Data records:
○ ○ ○

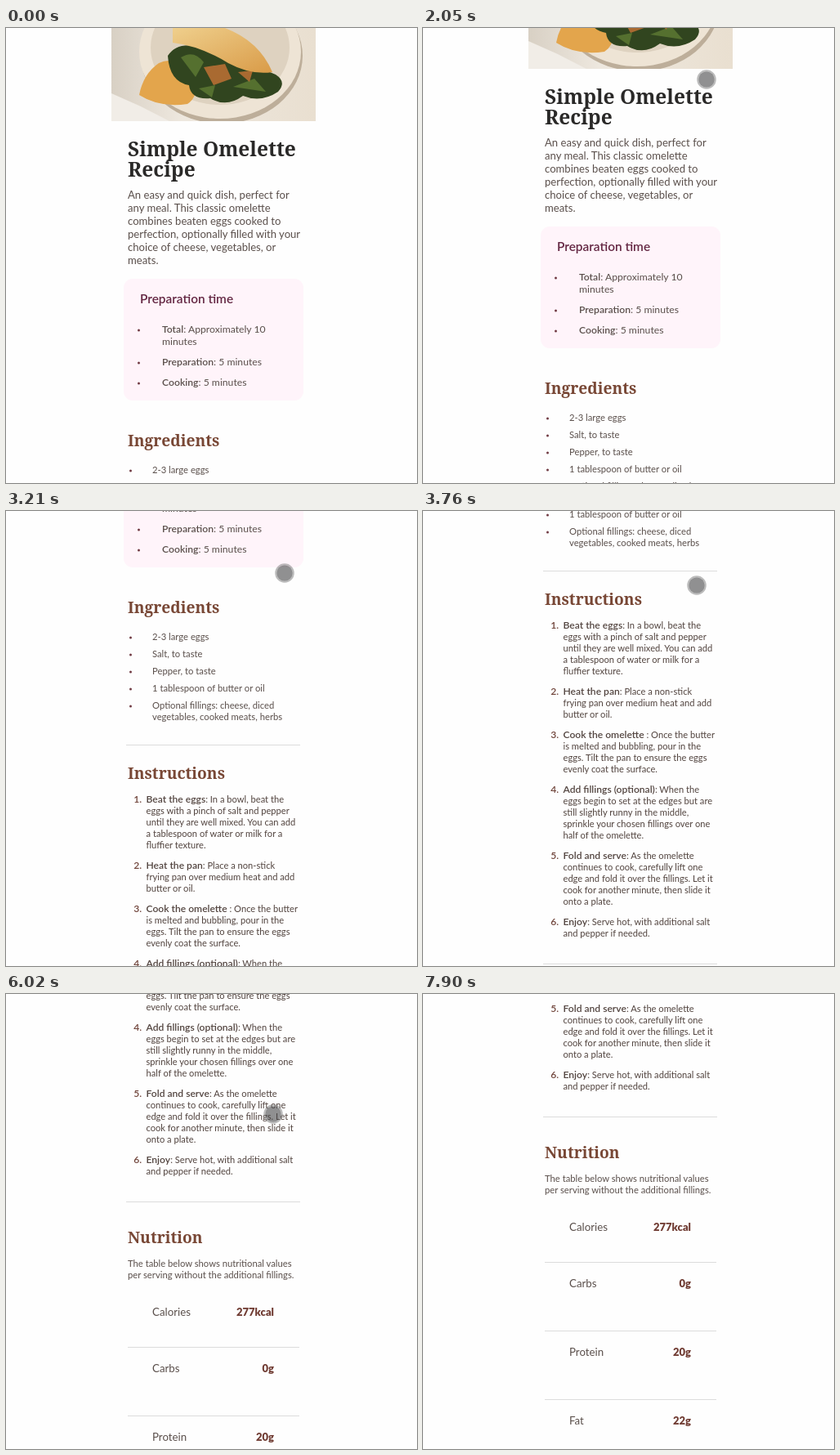
Animation, 503 px wide and 557 px high, one loop 8430 ms. Source, as an HTML page:

```html
<!DOCTYPE html>
<html lang="en">
<head>
<meta charset="utf-8">
<title>Recipe scroll</title>
<style>
  html, body { margin: 0; width: 503px; height: 557px; overflow: hidden; background: #fefefe; }
  svg { display: block; }
  text { font-family: Lato, sans-serif; fill: #5a4f4b; }
  .title, .head { font-family: "Noto Serif", serif; font-weight: 600; }
  .title { font-size: 24.5px; fill: #2a2928; }
  .head { font-size: 19.2px; fill: #784735; }
  .intro { font-size: 13.1px; }
  .card { font-size: 12.2px; }
  .cardhead { font-size: 15.4px; font-weight: 600; fill: #632642; }
  .item { font-size: 11.25px; }
  .step { font-size: 11.15px; fill: #51433e; }
  .step b, .strong { font-weight: 600; }
  .step .strong { font-size: 12.1px; }
  .num { font-size: 12.1px; font-weight: 600; text-anchor: end; fill: #6e4238; }
  .row { font-size: 13.3px; }
  .value { font-size: 13px; font-weight: 900; text-anchor: end; fill: #703c33; }
  .rule { stroke: #dcdcdc; }
  .dot { fill: #713b44; }
</style>
</head>
<body>
<svg width="503" height="557" viewBox="0 0 503 557">
  <defs>
    <clipPath id="photo"><rect x="129" width="250" height="114"/></clipPath>
    <linearGradient id="marble"><stop stop-color="#d8d0c4"/><stop offset=".35" stop-color="#eee8df"/><stop offset="1" stop-color="#e9dfd0"/></linearGradient>
    <linearGradient id="egg" x2="1" y2="1"><stop stop-color="#efcf8c"/><stop offset="1" stop-color="#d99b48"/></linearGradient>
  </defs>
  <g id="page">
    <g clip-path="url(#photo)">
      <rect x="129" width="250" height="114" fill="url(#marble)"/>
      <path d="M129 80L165 96L200 114H129Z" fill="#f1ede7"/>
      <ellipse cx="264" cy="34" rx="99" ry="83" fill="#bdae9a"/>
      <ellipse cx="262" cy="29" rx="99" ry="82" fill="#eee4d5"/>
      <ellipse cx="262" cy="24" rx="85" ry="70" fill="#ded2c0"/>
      <path d="M163 82Q168 56 187 43Q210 32 232 62Q236 84 222 93Q188 98 163 82Z" fill="#e3a54c"/>
      <path d="M198 34Q208 18 232 22L290 40L330 57Q344 66 333 78Q312 92 290 83Q270 98 250 86Q226 88 224 70Q200 66 198 34Z" fill="#31451f"/>
      <path d="M214 36Q230 26 242 42L232 60ZM278 72L304 62L318 78ZM236 74L256 70L252 85Z" fill="#55702f"/>
      <path d="M242 48L268 44L276 62L254 70ZM284 54L302 52L298 66Z" fill="#a96a31"/>
      <path d="M204 0H268Q310 16 326 54Q300 58 272 43Q238 22 204 18Z" fill="url(#egg)"/>
    </g>
    <rect x="144" y="307" width="220" height="149" rx="11" fill="#fff4fa"/>
  </g>
  <g id="pointer">
    <circle r="10.5" fill="none" stroke="#777" stroke-opacity=".5" stroke-width="2.5"/>
    <circle r="9.5" fill="#464648" fill-opacity=".6"/>
  </g>
</svg>
<script>
const page = document.getElementById('page');
const pointer = document.getElementById('pointer');
const LOOP = 8430, START = 280, TICK = 68;

let markup = '';
const text = (x, y, style, lines, leading = 0) => [].concat(lines).forEach((line, i) =>
  markup += `<text x="${x}" y="${y + i * leading}" class="${style}">${line}</text>`);
const rule = (y, x1 = 149, x2 = 359) => markup += `<path class="rule" d="M${x1} ${y + .5}H${x2}"/>`;
const dot = (x, y) => markup += `<circle class="dot" cx="${x}" cy="${y}" r="1.5"/>`;
const strong = s => `<tspan class="strong">${s}</tspan>`;

text(149, 157, 'title', ['Simple Omelette', 'Recipe'], 25);
text(149, 209, 'intro', [
  'An easy and quick dish, perfect for', 'any meal. This classic omelette',
  'combines beaten eggs cooked to', 'perfection, optionally filled with your',
  'choice of cheese, vegetables, or', 'meats.'], 16);

text(164, 337, 'cardhead', 'Preparation time');
text(191, 373, 'card', [strong('Total') + ': Approximately 10', 'minutes'], 15);
text(191, 413, 'card', [strong('Preparation') + ': 5 minutes', strong('Cooking') + ': 5 minutes'], 25);
[370, 410, 435].forEach(y => dot(162.5, y));

text(149, 512, 'head', 'Ingredients');
text(179, 545, 'item', ['2-3 large eggs', 'Salt, to taste', 'Pepper, to taste',
  '1 tablespoon of butter or oil', 'Optional fillings: cheese, diced'], 21);
text(179, 643, 'item', 'vegetables, cooked meats, herbs');
for (let i = 0; i < 5; i++) dot(152.5, 542 + i * 21);
rule(673, 147, 360);

text(149, 715, 'head', 'Instructions');
const steps = [
  ['Beat the eggs', ': In a bowl, beat the', 'eggs with a pinch of salt and pepper',
    'until they are well mixed. You can add', 'a tablespoon of water or milk for a', 'fluffier texture.'],
  ['Heat the pan', ': Place a non-stick', 'frying pan over medium heat and add', 'butter or oil.'],
  ['Cook the omelette', ' : Once the butter', 'is melted and bubbling, pour in the',
    'eggs. Tilt the pan to ensure the eggs', 'evenly coat the surface.'],
  ['Add fillings (optional)', ': When the', 'eggs begin to set at the edges but are',
    'still slightly runny in the middle,', 'sprinkle your chosen fillings over one', 'half of the omelette.'],
  ['Fold and serve', ': As the omelette', 'continues to cook, carefully lift one',
    'edge and fold it over the fillings. Let it', 'cook for another minute, then slide it', 'onto a plate.'],
  ['Enjoy', ': Serve hot, with additional salt', 'and pepper if needed.']
];
let y = 744;
steps.forEach(([name, first, ...rest], i) => {
  text(166, y, 'num', `${i + 1}.`);
  text(171.5, y, 'step', [strong(name) + first, ...rest], 14);
  y += 25 + rest.length * 14;
});
rule(1154, 147, 360);

text(149, 1205, 'head', 'Nutrition');
text(149, 1234, 'item', ['The table below shows nutritional values',
  'per serving without the additional fillings.'], 14);
[['Calories', '277kcal', 1294], ['Carbs', '0g', 1363], ['Protein', '20g', 1447], ['Fat', '22g', 1531]]
  .forEach(([name, amount, base]) => {
    text(179, base, 'row', name);
    text(328, base, 'value', amount);
  });
[1332, 1416, 1500].forEach(at => rule(at));
page.insertAdjacentHTML('beforeend', markup);

// Each key is [time, ...values].
const scrollKeys = [[1912, 0], [1980, 24], [2048, 64], [3204, 387], [3748, 600], [4200, 600], [4632, 700],
  [4972, 700], [5210, 800], [5380, 800], [5850, 900], [6128, 900], [6700, 1004]];
const pointerKeys = [[280, 461, 536], [480, 395, 380], [700, 325, 205], [850, 328, 140], [1100, 366, 96],
  [1500, 352, 72], [1780, 348, 64], [2048, 347, 63], [3204, 341, 76], [3748, 335, 91], [4040, 333, 106],
  [4632, 332, 109], [4972, 332, 109], [5992, 327, 147], [6128, 327, 147], [7000, 318, 202],
  [7300, 350, 270], [7600, 440, 447], [7720, 465, 488], [7830, 485, 545]];

function sample(keys, t) {
  const next = keys.findIndex(k => k[0] > t);
  if (next < 0) return keys[keys.length - 1].slice(1);
  if (next === 0) return keys[0].slice(1);
  const a = keys[next - 1], b = keys[next], u = (t - a[0]) / (b[0] - a[0]);
  return a.slice(1).map((v, i) => v + (b[i + 1] - v) * u);
}

function draw(now) {
  const t = now % LOOP;
  const held = t < START ? 0 : START + TICK * Math.floor((t - START) / TICK);
  page.setAttribute('transform', `translate(0 ${-Math.round(sample(scrollKeys, held)[0])})`);
  pointer.setAttribute('transform', `translate(${sample(pointerKeys, held)})`);
  pointer.setAttribute('visibility', held >= START && held < 7890 ? 'visible' : 'hidden');
  requestAnimationFrame(draw);
}
requestAnimationFrame(draw);
</script>
</body>
</html>
```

○ ○ ○

Activity: The word to find is "title". Copy every line of the data that holds it.

Exercise response:
<title>Recipe scroll</title>
  .title, .head { font-family: "Noto Serif", serif; font-weight: 600; }
  .title { font-size: 24.5px; fill: #2a2928; }
text(149, 157, 'title', ['Simple Omelette', 'Recipe'], 25);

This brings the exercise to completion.